Turmoil in Kerala church as Malabar-Chaldean faction war hots up
D Jose in Thiruvananthapuram
The war between the Malabar and the Chaldean (East Syrian) factions in the 3.5-million-strong Syro-Malabar church in Kerala has taken a serious turn with the former leading a revolt against the Rome-based Oriental Congregation's control over the church.
The Liturgical Action Committee, which is spearheading a struggle for the Indianisation of liturgy besides demanding autonomy for the church administration, on Tuesday accused the congregation of inducing a split in the church through the Chaldean faction.
Addressing the media, the LAC leaders said the congregation was trying to vitiate the atmosphere in the church which runs over 1500 educational and charitable institutions in India.
The congregation, which comes directly under the pope, has now turned its ire against apostolic administrator Varkey Vithaythil, unhappy with his reconciliation efforts, the leaders alleged. Vithaythil has been summoned to Rome to explain his speeches.
Two of Vithaythil's predecessors had to face humiliation and persecution for adopting similar stands, recalled the committee, which asked the congregation to ''quit India'' in October last.
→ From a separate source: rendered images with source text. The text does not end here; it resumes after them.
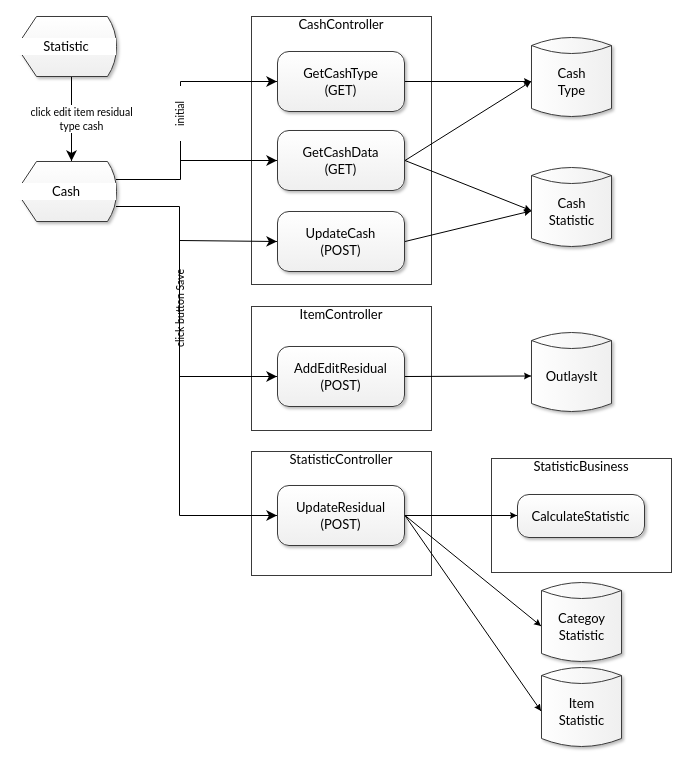
<!DOCTYPE html>
<html lang="en">
<head>
<meta charset="utf-8">
<title>Cash statistic flow</title>
<style>
:root {
  --paper: #fff;
  --ink: #000;
  --outline: #3a3a3a;
  --shade: #efefef;
  --shadow: rgba(0, 0, 0, .27);
}
* { box-sizing: border-box; margin: 0; padding: 0; }
html, body { width: 690px; height: 771px; overflow: hidden; background: var(--paper); }
.diagram {
  position: relative;
  width: 690px;
  height: 771px;
  overflow: hidden;
  color: var(--ink);
  font: 400 13px/17px Lato, Carlito, sans-serif;
  text-align: center;
}
.diagram svg { display: block; overflow: visible; }
.definitions { position: absolute; }
.connectors { position: absolute; left: 0; top: 0; }

/* Controller and business groups */
.group {
  position: absolute;
  left: 251px;
  width: 181px;
  padding-right: 1px;
  display: flex;
  flex-direction: column;
  align-items: center;
  border: 1px solid var(--outline);
  background: var(--paper);
}
.group h2 { font: inherit; margin-top: -1px; height: 17px; }
.action {
  width: 128px;
  height: 61px;
  flex: none;
  display: flex;
  flex-direction: column;
  justify-content: center;
  border: 1px solid var(--outline);
  border-radius: 12px;
  background: linear-gradient(var(--paper), var(--shade));
  box-shadow: 2px 2px 3px var(--shadow);
}
.action span { margin-right: 1px; }
.cash { top: 16px; height: 269px; }
.item { top: 306px; height: 125px; }
.statistic { top: 451px; height: 125px; }
.business { left: 491px; top: 458px; height: 115px; }
.cash .action { margin-top: 18px; }
.cash .action:last-child { margin-top: 20px; }
.item .action { margin-top: 23px; }
.statistic .action { margin-top: 17px; }
.business .action { margin-top: 19px; height: 44px; }

/* Screens */
.screen { position: absolute; left: 16px; width: 101px; height: 61px; }
.screen p { position: absolute; left: -1px; top: 22px; width: 101px; height: 17px; padding-left: 1px; background: var(--paper); }

/* Data stores */
.store {
  position: absolute;
  left: 531px;
  width: 81px;
  height: 80px;
  display: flex;
  align-items: center;
  justify-content: center;
  padding-top: 9px;
}
.store svg { position: absolute; left: 0; top: 0; }
.store p { position: relative; }
.store.low { left: 541px; }

/* Connector labels */
.label { position: absolute; font-size: 10.5px; line-height: 14px; white-space: nowrap; }
.label.edit { left: 26px; top: 105px; width: 111px; height: 28px; background: var(--paper); }
.label.turned { writing-mode: vertical-rl; transform: rotate(180deg); }
.label.initial { left: 173px; top: 86px; width: 14px; height: 55px; background: var(--paper); }
.label.save { left: 173px; top: 258px; width: 14px; height: 100px; }
</style>
</head>
<body>
<main class="diagram">

  <svg class="definitions" width="0" height="0" aria-hidden="true">
    <defs>
      <linearGradient id="fill-down" x1="0" y1="0" x2="0" y2="1">
        <stop offset="0" stop-color="#fff"/><stop offset="1" stop-color="#eee"/>
      </linearGradient>
      <linearGradient id="fill-across" x1="0" y1="0" x2="1" y2="0">
        <stop offset="0" stop-color="#fff"/><stop offset="1" stop-color="#efefef"/>
      </linearGradient>
      <filter id="drop" x="-20%" y="-20%" width="150%" height="150%">
        <feDropShadow dx="2" dy="2" stdDeviation="1.5" flood-color="#000" flood-opacity=".27"/>
      </filter>
      <g id="screen-shape" stroke="#3a3a3a" filter="url(#drop)">
        <path d="M20.5 .5H91.5Q100.5 14 100.5 30.5Q100.5 47 91.5 60.5H20.5L.5 30.5Z" fill="url(#fill-down)"/>
      </g>
      <g id="store-shape" stroke="#3a3a3a" filter="url(#drop)">
        <path d="M.5 8.5Q40.5 -7.5 80.5 8.5V71.5Q40.5 87.5 .5 71.5Z" fill="url(#fill-across)"/>
        <path d="M.5 8.5Q40.5 24.5 80.5 8.5" fill="none"/>
      </g>
    </defs>
  </svg>

  <section class="screen" style="top:16px">
    <svg width="101" height="61" aria-hidden="true"><use href="#screen-shape"/></svg>
    <p>Statistic</p>
  </section>
  <section class="screen" style="top:161px">
    <svg width="101" height="61" aria-hidden="true"><use href="#screen-shape"/></svg>
    <p>Cash</p>
  </section>

  <section class="group cash">
    <h2>CashController</h2>
    <div class="action"><span>GetCashType</span><span>(GET)</span></div>
    <div class="action"><span>GetCashData</span><span>(GET)</span></div>
    <div class="action"><span>UpdateCash</span><span>(POST)</span></div>
  </section>
  <section class="group item">
    <h2>ItemController</h2>
    <div class="action"><span>AddEditResidual</span><span>(POST)</span></div>
  </section>
  <section class="group statistic">
    <h2>StatisticController</h2>
    <div class="action"><span>UpdateResidual</span><span>(POST)</span></div>
  </section>
  <section class="group business">
    <h2>StatisticBusiness</h2>
    <div class="action"><span>CalculateStatistic</span></div>
  </section>

  <div class="store" style="top:37px">
    <svg width="81" height="80" aria-hidden="true"><use href="#store-shape"/></svg>
    <p>Cash<br>Type</p>
  </div>
  <div class="store" style="top:167px">
    <svg width="81" height="80" aria-hidden="true"><use href="#store-shape"/></svg>
    <p>Cash<br>Statistic</p>
  </div>
  <div class="store" style="top:332px">
    <svg width="81" height="80" aria-hidden="true"><use href="#store-shape"/></svg>
    <p>OutlaysIt</p>
  </div>
  <div class="store low" style="top:582px">
    <svg width="81" height="80" aria-hidden="true"><use href="#store-shape"/></svg>
    <p>Categoy<br>Statistic</p>
  </div>
  <div class="store low" style="top:667px">
    <svg width="81" height="80" aria-hidden="true"><use href="#store-shape"/></svg>
    <p>Item<br>Statistic</p>
  </div>

  <svg class="connectors" width="690" height="771" aria-hidden="true">
    <defs>
      <marker id="arrow-large" markerUnits="userSpaceOnUse" markerWidth="12" markerHeight="12" refX="11" refY="6" orient="auto">
        <path d="M0 .5L11 6L0 11.5L3 6Z"/>
      </marker>
      <marker id="arrow-small" markerUnits="userSpaceOnUse" markerWidth="8" markerHeight="8" refX="7" refY="4" orient="auto">
        <path d="M0 .5L7 4L0 7.5L1 4Z"/>
      </marker>
    </defs>
    <g fill="none" stroke="#000">
      <g>
        <path d="M71.5 77V161" marker-end="url(#arrow-large)"/>
        <path d="M116 179.5H180.5V81.5H277" marker-end="url(#arrow-large)"/>
        <path d="M180.5 160.5H277" marker-end="url(#arrow-large)"/>
        <path d="M116 206.5H179.5V515.5H277" marker-end="url(#arrow-large)"/>
        <path d="M179.5 240.5L277 241.5" marker-end="url(#arrow-large)"/>
        <path d="M179.5 376.5H277" marker-end="url(#arrow-large)"/>
      </g>
      <g>
        <path d="M405 81.5H531" marker-end="url(#arrow-small)"/>
        <path d="M405 160.5L531 81.5" marker-end="url(#arrow-small)"/>
        <path d="M405 160.5L531 210.5" marker-end="url(#arrow-small)"/>
        <path d="M405 241.5L531 211" marker-end="url(#arrow-small)"/>
        <path d="M405 376.5L531 376" marker-end="url(#arrow-small)"/>
        <path d="M405 515.5H517" marker-end="url(#arrow-small)"/>
        <path d="M405 515.5L541 626" marker-end="url(#arrow-small)"/>
        <path d="M405 515.5L541 711" marker-end="url(#arrow-small)"/>
      </g>
    </g>
  </svg>

  <p class="label edit">click edit item residual<br>type cash</p>
  <p class="label turned initial">initial</p>
  <p class="label turned save">click button Save</p>

</main>
</body>
</html>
While the first papal delegate, archbishop Kattumana had to meet with an untimely death, his successor Antony Padiyara was forced
To discuss the crisis in the church, the committee has convened a meeting of the faithful at Kochi on May 10. The meeting is expected to proclaim their rights and bring out a charter of demands with a view to preventing the Chaldean faction, hated for its anti-reforms and anti-autonomy outlook, from assuming control of the church.
The committee felt that the congregation was trying to create an artificial majority for the Chaldean faction led by Changanacherry Archbishop Joseph Powathil in the bishops synod in order to get him elected as head of the church. It also alleged that the congregation was filling the vacant and newly created posts of bishops with Chaldean sympathisers. However, in the present bishops synod, the Chaldean faction does not command majority support.
The ongoing war between the two factions has made the neutral
sections apprehensive, with many fearing a split in the church. They felt that the church, which faced a vertical split in 1653, cannot afford another one now.